Directions:
Once you have reviewed the listing below, restate it word for word.
[Source data]
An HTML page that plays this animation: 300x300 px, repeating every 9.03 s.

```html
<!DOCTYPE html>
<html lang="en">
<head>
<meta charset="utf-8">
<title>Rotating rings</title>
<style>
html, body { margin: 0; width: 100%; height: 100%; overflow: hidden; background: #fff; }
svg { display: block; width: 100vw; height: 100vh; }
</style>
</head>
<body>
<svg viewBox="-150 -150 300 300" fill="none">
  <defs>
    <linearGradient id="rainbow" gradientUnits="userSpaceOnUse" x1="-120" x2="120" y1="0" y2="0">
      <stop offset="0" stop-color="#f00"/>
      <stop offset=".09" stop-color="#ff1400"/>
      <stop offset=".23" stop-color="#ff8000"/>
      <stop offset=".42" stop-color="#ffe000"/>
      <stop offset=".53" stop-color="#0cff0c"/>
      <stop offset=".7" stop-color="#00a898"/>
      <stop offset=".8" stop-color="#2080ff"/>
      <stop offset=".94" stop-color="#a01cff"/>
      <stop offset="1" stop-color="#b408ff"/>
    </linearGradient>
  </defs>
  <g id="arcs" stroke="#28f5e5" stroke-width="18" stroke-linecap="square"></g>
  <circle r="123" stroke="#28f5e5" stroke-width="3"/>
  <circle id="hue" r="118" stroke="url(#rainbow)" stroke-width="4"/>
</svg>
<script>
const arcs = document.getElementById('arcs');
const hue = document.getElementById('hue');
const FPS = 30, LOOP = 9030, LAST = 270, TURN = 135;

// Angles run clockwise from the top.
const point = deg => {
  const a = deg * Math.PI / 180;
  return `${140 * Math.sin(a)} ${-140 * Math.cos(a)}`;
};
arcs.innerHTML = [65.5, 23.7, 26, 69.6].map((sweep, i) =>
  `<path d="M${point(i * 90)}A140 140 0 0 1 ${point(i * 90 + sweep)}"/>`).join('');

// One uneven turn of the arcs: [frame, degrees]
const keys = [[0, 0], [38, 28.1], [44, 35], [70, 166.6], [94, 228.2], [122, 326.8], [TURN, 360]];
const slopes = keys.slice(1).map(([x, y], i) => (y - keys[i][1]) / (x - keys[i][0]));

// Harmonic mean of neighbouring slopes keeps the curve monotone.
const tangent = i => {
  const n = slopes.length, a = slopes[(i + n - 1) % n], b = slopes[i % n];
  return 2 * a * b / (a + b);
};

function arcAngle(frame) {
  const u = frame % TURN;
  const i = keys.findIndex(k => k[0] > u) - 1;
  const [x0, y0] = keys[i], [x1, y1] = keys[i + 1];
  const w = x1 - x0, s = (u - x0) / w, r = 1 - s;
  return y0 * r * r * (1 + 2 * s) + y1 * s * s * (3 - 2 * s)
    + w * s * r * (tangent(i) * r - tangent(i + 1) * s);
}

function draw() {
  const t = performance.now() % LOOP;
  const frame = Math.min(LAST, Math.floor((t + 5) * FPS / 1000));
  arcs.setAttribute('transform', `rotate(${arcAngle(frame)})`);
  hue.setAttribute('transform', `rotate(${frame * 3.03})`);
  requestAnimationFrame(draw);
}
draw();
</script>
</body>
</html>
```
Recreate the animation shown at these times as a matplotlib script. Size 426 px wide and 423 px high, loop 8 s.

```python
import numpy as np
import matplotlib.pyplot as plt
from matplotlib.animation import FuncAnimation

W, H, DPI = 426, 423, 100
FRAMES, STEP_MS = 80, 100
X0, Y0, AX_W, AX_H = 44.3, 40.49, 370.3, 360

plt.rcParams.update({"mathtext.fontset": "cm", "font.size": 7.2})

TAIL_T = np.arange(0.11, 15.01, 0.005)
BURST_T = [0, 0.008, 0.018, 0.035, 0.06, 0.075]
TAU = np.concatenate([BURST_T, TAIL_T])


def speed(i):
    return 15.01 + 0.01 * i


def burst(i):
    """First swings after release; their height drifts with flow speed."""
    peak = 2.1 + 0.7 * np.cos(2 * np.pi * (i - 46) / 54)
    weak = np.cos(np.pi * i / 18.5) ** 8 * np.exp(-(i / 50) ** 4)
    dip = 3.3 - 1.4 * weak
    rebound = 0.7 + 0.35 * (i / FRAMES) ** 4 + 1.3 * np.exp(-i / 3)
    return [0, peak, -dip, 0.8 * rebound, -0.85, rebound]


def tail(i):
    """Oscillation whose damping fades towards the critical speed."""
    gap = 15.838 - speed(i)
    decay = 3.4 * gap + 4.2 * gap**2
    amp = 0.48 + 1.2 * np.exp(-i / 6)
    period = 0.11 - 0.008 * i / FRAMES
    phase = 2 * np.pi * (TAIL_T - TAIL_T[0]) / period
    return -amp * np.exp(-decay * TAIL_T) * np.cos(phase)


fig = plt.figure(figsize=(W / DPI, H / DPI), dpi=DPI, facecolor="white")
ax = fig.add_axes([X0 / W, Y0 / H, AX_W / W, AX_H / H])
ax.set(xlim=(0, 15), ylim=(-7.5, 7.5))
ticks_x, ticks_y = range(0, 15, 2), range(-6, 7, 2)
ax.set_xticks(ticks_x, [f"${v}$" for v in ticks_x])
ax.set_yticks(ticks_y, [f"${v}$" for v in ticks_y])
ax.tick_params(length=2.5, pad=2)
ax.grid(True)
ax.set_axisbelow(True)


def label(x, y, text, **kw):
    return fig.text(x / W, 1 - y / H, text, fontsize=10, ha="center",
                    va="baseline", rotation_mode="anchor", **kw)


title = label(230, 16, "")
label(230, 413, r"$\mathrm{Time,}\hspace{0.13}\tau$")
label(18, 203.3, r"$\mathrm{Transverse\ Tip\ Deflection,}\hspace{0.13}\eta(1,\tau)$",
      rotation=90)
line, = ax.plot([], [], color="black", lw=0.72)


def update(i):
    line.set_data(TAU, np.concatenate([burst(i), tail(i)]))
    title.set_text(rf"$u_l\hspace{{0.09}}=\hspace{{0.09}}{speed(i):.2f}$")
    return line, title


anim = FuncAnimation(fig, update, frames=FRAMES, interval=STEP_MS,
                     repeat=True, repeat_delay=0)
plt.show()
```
[/Source data]
Solved problem:
An HTML page that plays this animation: 300x300 px, repeating every 9.03 s.

```html
<!DOCTYPE html>
<html lang="en">
<head>
<meta charset="utf-8">
<title>Rotating rings</title>
<style>
html, body { margin: 0; width: 100%; height: 100%; overflow: hidden; background: #fff; }
svg { display: block; width: 100vw; height: 100vh; }
</style>
</head>
<body>
<svg viewBox="-150 -150 300 300" fill="none">
  <defs>
    <linearGradient id="rainbow" gradientUnits="userSpaceOnUse" x1="-120" x2="120" y1="0" y2="0">
      <stop offset="0" stop-color="#f00"/>
      <stop offset=".09" stop-color="#ff1400"/>
      <stop offset=".23" stop-color="#ff8000"/>
      <stop offset=".42" stop-color="#ffe000"/>
      <stop offset=".53" stop-color="#0cff0c"/>
      <stop offset=".7" stop-color="#00a898"/>
      <stop offset=".8" stop-color="#2080ff"/>
      <stop offset=".94" stop-color="#a01cff"/>
      <stop offset="1" stop-color="#b408ff"/>
    </linearGradient>
  </defs>
  <g id="arcs" stroke="#28f5e5" stroke-width="18" stroke-linecap="square"></g>
  <circle r="123" stroke="#28f5e5" stroke-width="3"/>
  <circle id="hue" r="118" stroke="url(#rainbow)" stroke-width="4"/>
</svg>
<script>
const arcs = document.getElementById('arcs');
const hue = document.getElementById('hue');
const FPS = 30, LOOP = 9030, LAST = 270, TURN = 135;

// Angles run clockwise from the top.
const point = deg => {
  const a = deg * Math.PI / 180;
  return `${140 * Math.sin(a)} ${-140 * Math.cos(a)}`;
};
arcs.innerHTML = [65.5, 23.7, 26, 69.6].map((sweep, i) =>
  `<path d="M${point(i * 90)}A140 140 0 0 1 ${point(i * 90 + sweep)}"/>`).join('');

// One uneven turn of the arcs: [frame, degrees]
const keys = [[0, 0], [38, 28.1], [44, 35], [70, 166.6], [94, 228.2], [122, 326.8], [TURN, 360]];
const slopes = keys.slice(1).map(([x, y], i) => (y - keys[i][1]) / (x - keys[i][0]));

// Harmonic mean of neighbouring slopes keeps the curve monotone.
const tangent = i => {
  const n = slopes.length, a = slopes[(i + n - 1) % n], b = slopes[i % n];
  return 2 * a * b / (a + b);
};

function arcAngle(frame) {
  const u = frame % TURN;
  const i = keys.findIndex(k => k[0] > u) - 1;
  const [x0, y0] = keys[i], [x1, y1] = keys[i + 1];
  const w = x1 - x0, s = (u - x0) / w, r = 1 - s;
  return y0 * r * r * (1 + 2 * s) + y1 * s * s * (3 - 2 * s)
    + w * s * r * (tangent(i) * r - tangent(i + 1) * s);
}

function draw() {
  const t = performance.now() % LOOP;
  const frame = Math.min(LAST, Math.floor((t + 5) * FPS / 1000));
  arcs.setAttribute('transform', `rotate(${arcAngle(frame)})`);
  hue.setAttribute('transform', `rotate(${frame * 3.03})`);
  requestAnimationFrame(draw);
}
draw();
</script>
</body>
</html>
```
Recreate the animation shown at these times as a matplotlib script. Size 426 px wide and 423 px high, loop 8 s.

```python
import numpy as np
import matplotlib.pyplot as plt
from matplotlib.animation import FuncAnimation

W, H, DPI = 426, 423, 100
FRAMES, STEP_MS = 80, 100
X0, Y0, AX_W, AX_H = 44.3, 40.49, 370.3, 360

plt.rcParams.update({"mathtext.fontset": "cm", "font.size": 7.2})

TAIL_T = np.arange(0.11, 15.01, 0.005)
BURST_T = [0, 0.008, 0.018, 0.035, 0.06, 0.075]
TAU = np.concatenate([BURST_T, TAIL_T])


def speed(i):
    return 15.01 + 0.01 * i


def burst(i):
    """First swings after release; their height drifts with flow speed."""
    peak = 2.1 + 0.7 * np.cos(2 * np.pi * (i - 46) / 54)
    weak = np.cos(np.pi * i / 18.5) ** 8 * np.exp(-(i / 50) ** 4)
    dip = 3.3 - 1.4 * weak
    rebound = 0.7 + 0.35 * (i / FRAMES) ** 4 + 1.3 * np.exp(-i / 3)
    return [0, peak, -dip, 0.8 * rebound, -0.85, rebound]


def tail(i):
    """Oscillation whose damping fades towards the critical speed."""
    gap = 15.838 - speed(i)
    decay = 3.4 * gap + 4.2 * gap**2
    amp = 0.48 + 1.2 * np.exp(-i / 6)
    period = 0.11 - 0.008 * i / FRAMES
    phase = 2 * np.pi * (TAIL_T - TAIL_T[0]) / period
    return -amp * np.exp(-decay * TAIL_T) * np.cos(phase)


fig = plt.figure(figsize=(W / DPI, H / DPI), dpi=DPI, facecolor="white")
ax = fig.add_axes([X0 / W, Y0 / H, AX_W / W, AX_H / H])
ax.set(xlim=(0, 15), ylim=(-7.5, 7.5))
ticks_x, ticks_y = range(0, 15, 2), range(-6, 7, 2)
ax.set_xticks(ticks_x, [f"${v}$" for v in ticks_x])
ax.set_yticks(ticks_y, [f"${v}$" for v in ticks_y])
ax.tick_params(length=2.5, pad=2)
ax.grid(True)
ax.set_axisbelow(True)


def label(x, y, text, **kw):
    return fig.text(x / W, 1 - y / H, text, fontsize=10, ha="center",
                    va="baseline", rotation_mode="anchor", **kw)


title = label(230, 16, "")
label(230, 413, r"$\mathrm{Time,}\hspace{0.13}\tau$")
label(18, 203.3, r"$\mathrm{Transverse\ Tip\ Deflection,}\hspace{0.13}\eta(1,\tau)$",
      rotation=90)
line, = ax.plot([], [], color="black", lw=0.72)


def update(i):
    line.set_data(TAU, np.concatenate([burst(i), tail(i)]))
    title.set_text(rf"$u_l\hspace{{0.09}}=\hspace{{0.09}}{speed(i):.2f}$")
    return line, title


anim = FuncAnimation(fig, update, frames=FRAMES, interval=STEP_MS,
                     repeat=True, repeat_delay=0)
plt.show()
```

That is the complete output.